Across the entries below, count the lines in which the word "blocks" occurs. Reply with the count alone.

◆ RECORDS PROVIDED
++++++++++
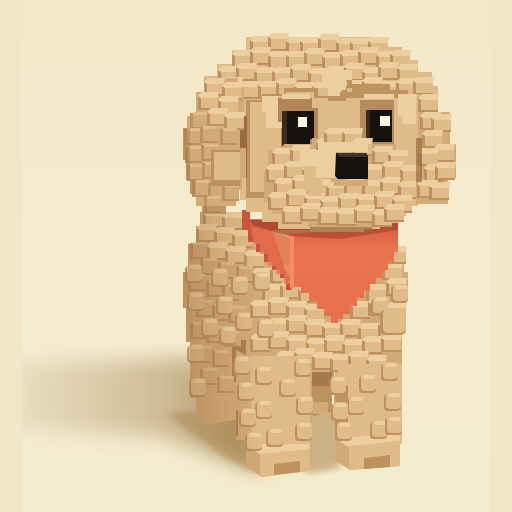
<!DOCTYPE html>
<html lang="en">
<head>
<meta charset="utf-8">
<title>Voxel puppy</title>
<style>
:root{--paper:#f4ebcd;--edge:#f1e6c5;--light:#edcf9f;--fur:#dfbb89;--mid:#d2aa77;--side:#bd925f;--deep:#9a6b41;--coral:#ea7350;--coral-dark:#c9553a;--ink:#15120f}
html,body{margin:0;height:100%;overflow:hidden;background:var(--paper)}
svg{display:block;width:512px;height:512px}
.light{fill:var(--light)}.fur{fill:var(--fur)}.mid{fill:var(--mid)}.side{fill:var(--side)}.deep{fill:var(--deep)}
.coral{fill:var(--coral)}.coral-dark{fill:var(--coral-dark)}.ink{fill:var(--ink)}.glint{fill:#fff6e4}
</style>
</head>
<body>
<svg viewBox="0 0 512 512" role="img" aria-label="Cream voxel puppy wearing a coral bandana">
<defs>
<linearGradient id="wall" x1="0" y1="0" x2="0" y2="1"><stop offset="0" stop-color="#f3e8c8"/><stop offset=".6" stop-color="#f5ecce"/><stop offset="1" stop-color="#f3ebcd"/></linearGradient>
<linearGradient id="cast" x1="0" y1="0" x2="1" y2="0"><stop offset="0" stop-color="#b29a70" stop-opacity=".15"/><stop offset=".6" stop-color="#a88a5c" stop-opacity=".5"/><stop offset="1" stop-color="#94713f" stop-opacity=".75"/></linearGradient>
<linearGradient id="shade" x1="0" y1="0" x2="1" y2="0"><stop offset="0" stop-color="#8a5a30" stop-opacity=".32"/><stop offset=".35" stop-color="#8a5a30" stop-opacity=".12"/><stop offset=".6" stop-color="#8a5a30" stop-opacity="0"/></linearGradient>
<linearGradient id="cloth" x1="0" y1="0" x2="0" y2="1"><stop offset="0" stop-color="#d75f41"/><stop offset=".25" stop-color="#ea7350"/><stop offset="1" stop-color="#e96f4c"/></linearGradient>
<filter id="soft" x="-20%" y="-40%" width="140%" height="180%"><feGaussianBlur stdDeviation="10"/></filter>
<filter id="contact" x="-20%" y="-60%" width="140%" height="220%"><feGaussianBlur stdDeviation="3"/></filter>
<clipPath id="stage"><rect x="22" width="468" height="512"/></clipPath>
<g id="cube"><path class="side" d="M0 4H20V18H0Z"/><path class="fur" d="M3 5H20V16H3Z"/><path class="light" d="M0 4 4 0H21L20 6H3Z"/></g>
<g id="row"><use href="#cube"/><use href="#cube" x="18" y="-3"/><use href="#cube" x="36" y="1"/></g>
<g id="plate"><path class="side" d="M0 1H17V17H0Z"/><path class="mid" d="M3 0H17V15H3Z"/><path class="fur" d="M3 0H17V3H3Z"/></g>
<g id="nub"><rect class="side" x="-1" y="2" width="17" height="17" rx="4"/><rect class="fur" x="1" width="15" height="17" rx="4"/><rect class="light" x="3" y="1" width="12" height="4" rx="2"/></g>
<path id="head-shape" d="M258 37H388V47H402V60H418V72H432V86H438V120H418V206H406V216H400V223H380V229H364V232H310V229H278V222H262V212H246V200H240V110H198V92H204V76H217V64H232V50H246V37Z"/>
<path id="body-shape" d="M200 212H244V230H398V254H404V272H408V300H404V330H402V384H400V436H400V466L350 470 335 460V372H312V444L310 470 262 477 246 466V440H236V400L240 420 206 424 196 412V398H190V342H186V308H183V272H188V244H196V226H200Z"/>
</defs>

<g id="backdrop">
<rect width="512" height="512" fill="var(--edge)"/>
<rect x="22" width="468" height="512" fill="url(#wall)"/>
<g clip-path="url(#stage)">
<path d="M10 362 195 358 250 400 262 472 160 436 10 428Z" fill="url(#cast)" filter="url(#soft)"/>
<path d="M166 414 236 405 258 474 226 458Z" fill="#ae8851" opacity=".55" filter="url(#contact)"/>
<path d="M300 402 340 410 340 468 306 474Z" fill="#b18c55" opacity=".6" filter="url(#contact)"/>
</g>
</g>

<g id="hind-legs">
<path class="side" d="M192 330H242V404L240 421 206 424 197 414V398H192Z"/>
<path class="deep" d="M202 340H238V398H202Z" opacity=".5"/>
<path class="mid" d="M197 399 206 404 242 400V420L206 424 197 414Z"/>
<path class="deep" d="M216 414 238 412V421L216 423Z" opacity=".7"/>
<path class="side" d="M304 364H332V412L314 416 304 410Z"/>
<path class="mid" d="M312 402H328V414H312Z"/>
</g>

<g id="body">
<use href="#body-shape" class="mid"/>
<path class="deep" d="M232 340H246V436H236V382H232ZM312 372H334V386H312Z" opacity=".65"/>
<g id="back-blocks">
<use href="#cube" x="203" y="210"/><use href="#cube" x="222" y="212"/>
<use href="#cube" x="196" y="224"/><use href="#cube" x="214" y="227"/><use href="#cube" x="232" y="230"/>
<use href="#plate" x="190" y="242"/><use href="#cube" x="207" y="242"/><use href="#cube" x="225" y="246"/><use href="#cube" x="244" y="250"/>
<use href="#plate" x="200" y="258"/><use href="#plate" x="218" y="262"/><use href="#plate" x="236" y="266"/>
<use href="#plate" x="188" y="274"/><use href="#plate" x="206" y="280"/><use href="#plate" x="222" y="284"/>
<use href="#plate" x="196" y="300"/><use href="#plate" x="212" y="304"/><use href="#plate" x="228" y="306"/>
<use href="#plate" x="190" y="322"/><use href="#plate" x="206" y="326"/><use href="#plate" x="224" y="330"/>
<use href="#plate" x="194" y="346"/><use href="#plate" x="212" y="350"/><use href="#plate" x="200" y="368"/><use href="#plate" x="217" y="376"/>
</g>
<g id="flank-nubs">
<use href="#nub" x="186" y="264"/><use href="#nub" x="212" y="268"/><use href="#nub" x="232" y="276"/><use href="#nub" x="188" y="292"/><use href="#nub" x="217" y="296"/><use href="#nub" x="236" y="312"/><use href="#nub" x="202" y="318"/><use href="#nub" x="188" y="344"/><use href="#nub" x="220" y="326"/><use href="#nub" x="190" y="378"/>
</g>
<g id="chest-blocks">
<use href="#row" x="252" y="268"/><use href="#cube" x="382" y="262"/><use href="#cube" x="386" y="246"/>
<use href="#row" x="262" y="284"/><use href="#cube" x="366" y="284"/><use href="#cube" x="386" y="278"/>
<use href="#row" x="250" y="300"/><use href="#cube" x="304" y="304"/><use href="#row" x="350" y="301"/>
<use href="#row" x="268" y="318"/><use href="#row" x="322" y="322"/><use href="#cube" x="378" y="320"/>
<use href="#row" x="250" y="334"/><use href="#row" x="306" y="338"/><use href="#cube" x="362" y="336"/><use href="#cube" x="381" y="334"/>
<use href="#row" x="276" y="351"/><use href="#row" x="330" y="354"/>
<use href="#nub" x="258" y="319"/><use href="#nub" x="254" y="272"/><use href="#nub" x="392" y="284"/><use href="#nub" x="372" y="296"/>
<rect class="side" x="380" y="310" width="26" height="25" rx="5"/><rect class="fur" x="383" y="308" width="23" height="25" rx="5"/>
</g>
</g>

<g id="front-legs">
<path class="mid" d="M236 350 252 358V462L246 465V440H238V410H236Z"/>
<path class="fur" d="M250 356H310V450H252Z"/>
<path class="fur" d="M340 364H402V444H346L335 434V380Z"/>
<path class="side" d="M334 380 348 386V448L335 440Z"/>
<path class="mid" d="M246 444 262 452V477L246 466Z"/><path class="light" d="M246 444H310V452L262 456Z"/><path class="fur" d="M260 454 310 449V471L260 477Z"/>
<path class="side" d="M274 464 300 461V472L274 475Z"/>
<path class="mid" d="M335 438 350 446V470L335 460Z"/><path class="light" d="M335 438 400 434V443L350 448Z"/><path class="fur" d="M349 446 400 441V466L349 470Z"/>
<path class="side" d="M364 458 390 455V467L364 469Z"/>
<g id="leg-nubs">
<use href="#nub" x="234" y="356"/><use href="#nub" x="256" y="366"/><use href="#nub" x="280" y="378"/><use href="#nub" x="238" y="382"/><use href="#nub" x="295" y="358"/><use href="#nub" x="297" y="396"/><use href="#nub" x="256" y="400"/><use href="#nub" x="240" y="408"/><use href="#nub" x="267" y="428"/><use href="#nub" x="296" y="422"/><use href="#nub" x="246" y="432"/>
<use href="#nub" x="330" y="376"/><use href="#nub" x="360" y="374"/><use href="#nub" x="382" y="362"/><use href="#nub" x="348" y="396"/><use href="#nub" x="385" y="392"/><use href="#nub" x="332" y="402"/><use href="#nub" x="371" y="420"/><use href="#nub" x="336" y="422"/><use href="#nub" x="386" y="416"/>
</g>
<path d="M183 212H312V477H236L200 424 183 400Z" fill="url(#shade)" clip-path="url(#dog-clip)"/>
<clipPath id="dog-clip"><use href="#body-shape"/></clipPath>
</g>

<g id="bandana">
<path class="coral-dark" d="M242 210H250V220H398V230H272L292 290H286V278H280V270H272V262H264V252H256V242H248V230H242Z"/>
<path class="coral" d="M250 222 290 238V284H284V274H276V266H268V254H260V244H254Z" opacity=".75"/>
<path d="M290 234 398 226V252H394V262H388V270H382V278H376V284H370V291H364V298H357V306H350V314H343V319H338V323H331V316H324V309H317V301H309V293H301V287H291Z" fill="url(#cloth)"/>
<path d="M290 234 294 236V288H290Z" fill="#f58b68"/>
<path d="M250 219H398V230L340 239 290 236 252 226Z" fill="#a63f2a" opacity=".6"/>
</g>

<g id="head">
<use href="#head-shape" class="fur"/>
<path class="deep" d="M310 226H372V232H310Z" opacity=".7"/>
<g id="crown-blocks">
<use href="#row" x="250" y="36"/><use href="#row" x="300" y="37"/><use href="#cube" x="350" y="38"/><use href="#cube" x="368" y="37"/>
<use href="#row" x="232" y="50"/><use href="#row" x="286" y="51"/><use href="#row" x="340" y="50"/><use href="#cube" x="390" y="50"/>
<use href="#row" x="218" y="66"/><use href="#row" x="272" y="67"/><use href="#row" x="326" y="66"/><use href="#cube" x="378" y="62"/><use href="#cube" x="397" y="64"/>
<use href="#row" x="204" y="80"/><use href="#row" x="258" y="81"/><use href="#cube" x="312" y="82"/><use href="#row" x="344" y="80"/><use href="#cube" x="396" y="78"/><use href="#cube" x="413" y="77"/>
</g>
<g id="face">
<path class="side" d="M246 100H262V94H284V88H318V96H338V92H352V84H390V90H408V96H420V198H246Z"/>
<path class="fur" d="M250 102H266V96H286V92H314V98H398V94H418V192H250Z"/>
<path class="light" d="M322 70H352V80H346V90H340V98H328V86H322Z"/>
<path class="side" d="M328 96H342V90H347V80H352V88H346V101H328Z"/>
<path class="deep" d="M276 98H312V108H318V147H281V128H276Z" opacity=".65"/>
<path class="deep" d="M360 100H394V144H360Z" opacity=".6"/>
<path class="light" d="M262 96H278V122H282V128H266V112H262Z"/>
<path class="light" d="M398 94H416V124H402V116H398Z"/>
<path class="light" d="M282 94H310V99H282ZM364 94H394V99H364Z"/>
<path class="deep" d="M237 116H247V178H241V150H237Z"/>
</g>
<g id="eyes">
<path class="ink" d="M282 111H314V139H310V145H282ZM366 110H392V142H372V138H366Z"/>
<path d="M282 111H287V145H282ZM366 110H370V138H366Z" fill="#3a2a20"/>
<path class="glint" d="M298 117H307V127H298ZM380 116H390V126H380Z"/>
</g>
<g id="muzzle">
<path class="mid" d="M268 150H284V144H312V138H326V128H360V138H372V144H396V152H406V166H414V196H404V210H392V220H374V227H308V222H288V214H272V202H264V170H268Z"/>
<use href="#row" x="272" y="148"/><use href="#cube" x="316" y="138"/><use href="#cube" x="324" y="128"/><use href="#cube" x="342" y="128"/><use href="#cube" x="352" y="138"/><use href="#cube" x="372" y="146"/><use href="#cube" x="388" y="150"/>
<use href="#row" x="266" y="164"/><use href="#cube" x="318" y="158"/><use href="#row" x="364" y="164"/>
<use href="#row" x="274" y="178"/><use href="#row" x="326" y="182"/><use href="#row" x="362" y="180"/>
<use href="#row" x="268" y="192"/><use href="#row" x="320" y="196"/><use href="#row" x="356" y="194"/>
<use href="#row" x="282" y="206"/><use href="#row" x="336" y="208"/><use href="#cube" x="384" y="204"/>
<path class="light" d="M300 150H318V142H368V152H336V178H318V190H304V166H300Z"/>
<path class="fur" d="M304 166H316V178H322V196H308V190H304Z"/>
<path class="mid" d="M334 180H368V186H334Z"/>
</g>
<g id="nose"><path class="ink" d="M336 153H366L368 156V179H338L335 176Z"/><path d="M336 153H366L368 157H340Z" fill="#393532"/></g>
</g>

<g id="left-ear">
<path class="mid" d="M204 78H238V90H244V116H240V148H246V178H242V190H236V206H226V214H202V206H196V194H190V180H186V160H183V128H187V116H196V92H204Z"/>
<use href="#cube" x="204" y="78"/><use href="#cube" x="222" y="82"/><use href="#cube" x="198" y="92"/><use href="#cube" x="218" y="96"/>
<use href="#plate" x="190" y="112"/><use href="#cube" x="207" y="108"/><use href="#cube" x="224" y="112"/>
<use href="#plate" x="184" y="128"/><use href="#plate" x="200" y="126"/><use href="#plate" x="220" y="128"/>
<use href="#plate" x="185" y="146"/><use href="#plate" x="201" y="144"/><use href="#plate" x="187" y="164"/><use href="#plate" x="202" y="162"/><use href="#plate" x="192" y="180"/><use href="#plate" x="208" y="182"/><use href="#plate" x="222" y="184"/><use href="#plate" x="204" y="196"/>
<path class="side" d="M211 150H240V186H211Z"/><path class="fur" d="M214 152H240V180H214Z"/>
<path class="deep" d="M183 128H190V180H196V206H226V214H202V206H196V194H190V180H186V160H183Z" opacity=".35"/>
</g>

<g id="right-ear">
<path class="mid" d="M418 96H438V112H450V144H456V178H448V204H416V182H420V150H418Z"/>
<use href="#cube" x="418" y="94"/><use href="#cube" x="420" y="112"/><use href="#cube" x="431" y="114"/><use href="#cube" x="422" y="130"/><use href="#cube" x="434" y="144"/><use href="#cube" x="418" y="148"/><use href="#cube" x="424" y="164"/><use href="#cube" x="435" y="162"/><use href="#cube" x="417" y="180"/><use href="#cube" x="429" y="182"/>
<path class="deep" d="M416 138H422V182H416Z" opacity=".7"/>
</g>
</svg>
</body>
</html>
++++++++++
◆ ANSWER TO THIS EXERCISE
3